  • Measures on “Trade Facilitation” to streamline customs procedures and minimize unnecessary border delays, delivering jobs and opportunities in times of unemployment and slow growth. These simple steps are estimated to be worth up to $1 trillion per year for the global economy. The package would also deliver technical assistance in this area to support the better integration of developing and least-developed countries (LDCs) into the global economy. The concept of technical assistance to support developing countries and LDCs to implement WTO agreements is new and potentially very significant.
  • Specific measures to support the LDCs, such as: improvements in duty-free-quota-free market access schemes; simplified and more accessible rules of origin for their exports; improved market access for the services sector: and a renewed push for negotiations on cotton.
  • A mechanism for the review and strengthening of special and differential treatment provisions (which are vital for developing countries and LDCs) in all WTO agreements.
  • Some very significant agricultural issues which would: set us on track for a reform of export subsidies and measures of similar effect; provide for a better implementation of tariff rate quota commitments; and provide a temporary shelter for food security programs while also putting in place negotiations that would address concerns regarding the sustainability of legitimate food security and food aid programs.

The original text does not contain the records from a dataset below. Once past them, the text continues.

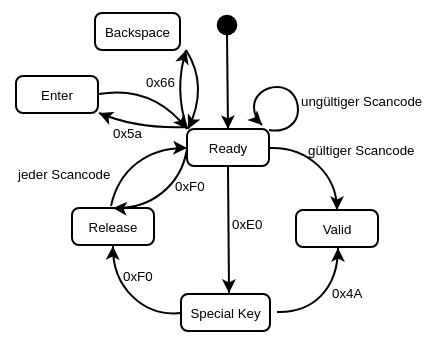
<!DOCTYPE html>
<html lang="de">
<head>
<meta charset="utf-8">
<title>Zustandsdiagramm Scancode</title>
<style>
:root { --ink: #000; --paper: #fff; }
* { box-sizing: border-box; }
html, body { margin: 0; background: var(--paper); }
.diagram {
  position: relative;
  width: 444px;
  height: 344px;
  overflow: hidden;
  background: var(--paper);
  color: var(--ink);
  font: 13.3px/16px "Liberation Sans", Arial, sans-serif;
}
.edges { position: absolute; inset: 0; display: block; }
.edges .line { fill: none; stroke: var(--ink); stroke-width: 2; }
.state {
  position: absolute;
  left: var(--x);
  top: var(--y);
  width: var(--w, 84px);
  height: 39px;
  display: flex;
  align-items: center;
  justify-content: center;
  padding-top: 2px;
  border: 2px solid var(--ink);
  border-radius: 8px;
  background: var(--paper);
  white-space: nowrap;
}
.label {
  position: absolute;
  left: var(--x);
  top: var(--y);
  white-space: nowrap;
}
</style>
</head>
<body>
<main class="diagram">
  <div class="state" style="--x:94px;--y:12px;--w:87px">Backspace</div>
  <div class="state" style="--x:15px;--y:75px">Enter</div>
  <div class="state" style="--x:186px;--y:128px">Ready</div>
  <div class="state" style="--x:71px;--y:207px">Release</div>
  <div class="state" style="--x:295px;--y:209px">Valid</div>
  <div class="state" style="--x:180px;--y:293px;--w:91px">Special Key</div>

  <svg class="edges" width="444" height="344" viewBox="0 0 444 344" aria-hidden="true">
    <defs>
      <marker id="arrow" viewBox="0 0 16 14" refX="15" refY="7" markerWidth="16" markerHeight="14" markerUnits="userSpaceOnUse" orient="auto">
        <path d="M15 7L1 14L4.5 7L1 0Z" fill="#000"/>
      </marker>
    </defs>
    <circle class="start" cx="227" cy="25" r="10.3"/>
    <g class="line" marker-end="url(#arrow)">
      <path d="M227 35L228 129" marker-end="url(#arrow)"/>
      <path d="M228 167L229 293" marker-end="url(#arrow)"/>
      <path d="M187 128Q174 90 186 50" marker-end="url(#arrow)"/>
      <path d="M186 50Q209 86 188 129" marker-end="url(#arrow)"/>
      <path d="M99 94Q153 85 187 129" marker-end="url(#arrow)"/>
      <path d="M187 127Q137 129 99 113" marker-end="url(#arrow)"/>
      <path d="M269 130C285 133 298 124 298 110C298 96 289 87 277 87C264 87 254 96 254 107C254 114 257 120 262 125" marker-end="url(#arrow)"/>
      <path d="M270 148C308 147 337 174 337 210" marker-end="url(#arrow)"/>
      <path d="M111 206C119 169 148 147 187 148" marker-end="url(#arrow)"/>
      <path d="M187 149C181 186 150 210 113 208" marker-end="url(#arrow)"/>
      <path d="M181 313C143 317 112 287 113 246" marker-end="url(#arrow)"/>
      <path d="M277 312C314 313 338 288 338 248" marker-end="url(#arrow)"/>
    </g>
  </svg>

  <span class="label" style="--x:146px;--y:75px">0x66</span>
  <span class="label" style="--x:113px;--y:126px">0x5a</span>
  <span class="label" style="--x:301px;--y:94px">ungültiger Scancode</span>
  <span class="label" style="--x:308px;--y:143px">gültiger Scancode</span>
  <span class="label" style="--x:18px;--y:167px">jeder Scancode</span>
  <span class="label" style="--x:175px;--y:179px">0xF0</span>
  <span class="label" style="--x:232px;--y:217px">0xE0</span>
  <span class="label" style="--x:123px;--y:269px">0xF0</span>
  <span class="label" style="--x:332px;--y:286px">0x4A</span>
</main>
</body>
</html>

A successful meeting would therefore bring significant gains. Conversely, a setback would have profoundly negative consequences. It would sacrifice all this and it would compromise the ability of the WTO to negotiate future agreements.

It's no secret that governments have been exploring other channels for liberalizing trade. These are positive initiatives, but they offer no substitute for global agreements and global rules. Regional or plurilateral agreements by definition are exclusive and the countries most often excluded from these pacts are the poorest and weakest. If we fail in Bali we would not just be failing the business community, we would also be failing the most vulnerable among us.

As many of you are aware, we have been working very hard in Geneva to close gaps between countries and find common ground. Hundreds of hours of work in meetings involving all WTO Members brought us very close to success, but were not able to cross the finish line. At the General Council on 26 November I listened very closely to the Membership and what I heard was encouraging. Virtually all WTO Members said we have come too far and worked too hard to let the package fail. I heard many suggestions and I have given consideration to them all.

What struck me most however, was the passion that was shown by all sides. The LDC Group, the African Group and the African, Caribbean and Pacific Group were unequivocal in that we should not let a potential deal, one that offers real development opportunities now and in the future, wither and die. These are countries for which the WTO represents the best chance at integration into the global economy. But the developed countries were just as positive and just as vocal. It is clear that this package is not about developed versus developing countries – it is about all countries working together for mutual benefit.

In recent days, Members have been working hard to find solutions and I have been engaging with Ministers to discuss the best way forward. Again, I have heard a strong desire to keep going. I think there is wide acknowledgement that traditional negotiating routes cannot take us any further. The remaining gaps that separate the different positions are bridgeable. Nothing that is on the table requires any Member to go beyond what is doable. If ministers want a deal, it is quite possible. What we need is political will.

There is much to do and only days in which to do it. The challenge before Members is considerable, let us hope they rise to it.

Yours sincerely,

Roberto Azevêdo